Last Updated on April 6, 2021, 5:04 pm ET
ARL, together with fifteen other organizations including library associations, blind and disability groups, authorized entities and non-profit advocacy organizations, joined a statement supporting rapid ratification of the Marrakesh Treaty. The Obama Administration sent the Marrakesh Treaty to the Senate on February 10, 2016 and the letter calls on the Senate to ratify the Treaty and for the House and Senate to pass the Marrakesh Implementation Act. The Treaty provides minimum standards for limitations and exceptions to create and distribute accessible formats for the print disabled and allows for the cross-border exchange of these formats.
The statement notes:
We believe the Treaty is consistent with United States law and could be ratified without any changes to existing statutes or regulations.
Notwithstanding this view, we are prepared to support the legislative package as proposed by the Administration because it makes minimal changes to the law and its consideration would, we trust, facilitate early Senate consent to ratification. We are confident that the focused and narrow changes that have been proposed are enough to satisfy the terms of the Marrakesh Treaty. We believe any effort to make any other changes in US law, beyond those proposed by the Administration, would unnecessarily delay and jeopardize the ratification of this treaty.
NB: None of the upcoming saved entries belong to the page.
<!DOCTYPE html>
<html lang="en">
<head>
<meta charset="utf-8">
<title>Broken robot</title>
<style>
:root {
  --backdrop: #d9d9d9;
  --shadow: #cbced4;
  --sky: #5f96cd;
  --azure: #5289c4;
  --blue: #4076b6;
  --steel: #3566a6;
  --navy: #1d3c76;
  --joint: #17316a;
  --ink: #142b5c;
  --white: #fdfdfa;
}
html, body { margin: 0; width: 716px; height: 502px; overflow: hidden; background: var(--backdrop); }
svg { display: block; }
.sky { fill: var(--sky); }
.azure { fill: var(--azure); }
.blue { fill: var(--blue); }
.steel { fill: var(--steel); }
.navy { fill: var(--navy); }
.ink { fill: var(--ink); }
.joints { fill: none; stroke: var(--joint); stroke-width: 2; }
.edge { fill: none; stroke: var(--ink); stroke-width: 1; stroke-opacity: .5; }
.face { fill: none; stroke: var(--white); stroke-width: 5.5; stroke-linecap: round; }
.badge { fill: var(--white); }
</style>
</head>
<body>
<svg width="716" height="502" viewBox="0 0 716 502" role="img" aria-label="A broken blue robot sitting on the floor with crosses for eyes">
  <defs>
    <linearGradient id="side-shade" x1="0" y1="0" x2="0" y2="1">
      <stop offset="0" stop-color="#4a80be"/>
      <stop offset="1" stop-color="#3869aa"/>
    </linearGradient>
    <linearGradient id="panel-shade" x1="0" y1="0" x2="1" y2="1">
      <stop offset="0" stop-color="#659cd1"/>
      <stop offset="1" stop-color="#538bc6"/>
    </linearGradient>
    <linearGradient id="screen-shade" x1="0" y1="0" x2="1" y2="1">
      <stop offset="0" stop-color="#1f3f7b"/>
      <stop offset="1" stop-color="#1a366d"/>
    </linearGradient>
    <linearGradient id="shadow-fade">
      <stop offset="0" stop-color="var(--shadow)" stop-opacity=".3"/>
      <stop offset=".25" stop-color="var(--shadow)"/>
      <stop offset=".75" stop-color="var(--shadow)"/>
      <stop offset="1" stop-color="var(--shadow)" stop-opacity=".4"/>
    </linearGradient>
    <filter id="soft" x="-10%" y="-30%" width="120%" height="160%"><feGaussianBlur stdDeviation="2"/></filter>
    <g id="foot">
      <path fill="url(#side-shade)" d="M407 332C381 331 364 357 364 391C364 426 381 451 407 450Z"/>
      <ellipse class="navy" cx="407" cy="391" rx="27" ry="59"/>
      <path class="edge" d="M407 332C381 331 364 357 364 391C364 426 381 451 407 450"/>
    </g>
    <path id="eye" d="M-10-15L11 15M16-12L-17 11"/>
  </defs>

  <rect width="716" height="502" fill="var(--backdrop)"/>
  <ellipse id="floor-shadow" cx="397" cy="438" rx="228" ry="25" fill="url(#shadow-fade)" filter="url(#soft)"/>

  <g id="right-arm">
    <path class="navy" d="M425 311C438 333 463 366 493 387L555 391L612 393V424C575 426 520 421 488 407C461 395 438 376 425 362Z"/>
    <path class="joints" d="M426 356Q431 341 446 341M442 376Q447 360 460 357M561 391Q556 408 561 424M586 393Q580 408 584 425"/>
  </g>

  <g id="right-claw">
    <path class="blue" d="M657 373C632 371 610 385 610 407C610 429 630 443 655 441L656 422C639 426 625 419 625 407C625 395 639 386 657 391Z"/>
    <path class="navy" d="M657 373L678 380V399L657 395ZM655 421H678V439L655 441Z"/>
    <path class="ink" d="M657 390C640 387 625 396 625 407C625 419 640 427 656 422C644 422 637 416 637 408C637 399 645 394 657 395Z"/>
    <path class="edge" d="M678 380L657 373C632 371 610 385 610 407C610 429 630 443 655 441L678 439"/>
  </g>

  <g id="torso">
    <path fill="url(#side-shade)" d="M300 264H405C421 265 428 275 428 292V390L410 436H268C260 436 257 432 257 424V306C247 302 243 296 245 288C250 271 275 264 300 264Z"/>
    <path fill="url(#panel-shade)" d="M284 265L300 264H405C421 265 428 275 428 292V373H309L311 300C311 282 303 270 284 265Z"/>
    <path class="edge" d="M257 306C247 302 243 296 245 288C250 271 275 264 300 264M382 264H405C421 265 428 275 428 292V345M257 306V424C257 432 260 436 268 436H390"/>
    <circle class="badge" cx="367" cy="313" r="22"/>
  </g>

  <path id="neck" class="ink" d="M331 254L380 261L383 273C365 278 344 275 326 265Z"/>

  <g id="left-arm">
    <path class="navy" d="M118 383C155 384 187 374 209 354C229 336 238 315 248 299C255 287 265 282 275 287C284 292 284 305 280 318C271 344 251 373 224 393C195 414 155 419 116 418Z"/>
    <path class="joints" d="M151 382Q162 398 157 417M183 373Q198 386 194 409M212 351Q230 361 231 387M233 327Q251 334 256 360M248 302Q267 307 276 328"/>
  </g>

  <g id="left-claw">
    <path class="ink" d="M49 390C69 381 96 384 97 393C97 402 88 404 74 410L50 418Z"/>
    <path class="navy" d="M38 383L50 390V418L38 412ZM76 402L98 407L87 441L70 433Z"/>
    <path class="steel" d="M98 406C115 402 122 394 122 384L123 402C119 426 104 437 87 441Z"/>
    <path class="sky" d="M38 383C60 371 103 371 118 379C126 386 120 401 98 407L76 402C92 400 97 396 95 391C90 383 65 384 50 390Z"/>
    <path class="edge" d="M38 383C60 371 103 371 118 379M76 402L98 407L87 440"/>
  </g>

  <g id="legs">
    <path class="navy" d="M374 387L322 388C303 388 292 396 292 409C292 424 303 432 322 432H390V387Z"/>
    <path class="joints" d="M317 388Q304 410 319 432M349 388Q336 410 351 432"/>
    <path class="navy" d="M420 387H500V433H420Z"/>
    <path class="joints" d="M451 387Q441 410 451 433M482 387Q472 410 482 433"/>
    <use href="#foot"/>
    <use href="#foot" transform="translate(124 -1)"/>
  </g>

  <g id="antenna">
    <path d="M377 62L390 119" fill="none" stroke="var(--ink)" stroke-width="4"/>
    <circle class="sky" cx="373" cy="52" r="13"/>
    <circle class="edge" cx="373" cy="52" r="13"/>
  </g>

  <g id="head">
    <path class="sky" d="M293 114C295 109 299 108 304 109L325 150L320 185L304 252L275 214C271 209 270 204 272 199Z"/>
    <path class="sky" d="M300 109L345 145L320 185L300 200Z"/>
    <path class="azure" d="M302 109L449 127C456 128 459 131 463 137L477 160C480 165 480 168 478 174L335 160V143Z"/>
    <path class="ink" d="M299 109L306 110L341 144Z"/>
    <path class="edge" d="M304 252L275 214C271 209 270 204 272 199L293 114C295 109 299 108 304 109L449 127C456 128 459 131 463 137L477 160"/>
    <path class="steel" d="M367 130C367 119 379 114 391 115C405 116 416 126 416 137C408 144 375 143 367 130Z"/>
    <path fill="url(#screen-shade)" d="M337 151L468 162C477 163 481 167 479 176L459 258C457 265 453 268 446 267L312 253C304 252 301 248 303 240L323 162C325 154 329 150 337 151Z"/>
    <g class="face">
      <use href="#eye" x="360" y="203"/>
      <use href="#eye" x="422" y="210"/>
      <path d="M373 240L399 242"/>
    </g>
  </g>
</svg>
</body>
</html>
Blind and otherwise print disabled Americans have waited far too long for equal access to printed materials.
We call upon the Senate to consent to ratification without any reservations, understandings or declarations. We further encourage Congress to hold hearings expeditiously and to enact the implementing legislation along with the suggested legislative history as currently drafted, without delay. If the Treaty is ratified and the legislation adopted, the blind and otherwise print disabled of our nation will benefit greatly by having access to the rest of the world’s accessible book collection and the blind and otherwise print disabled of the world will advance their quest for greater information through access to books in the United States.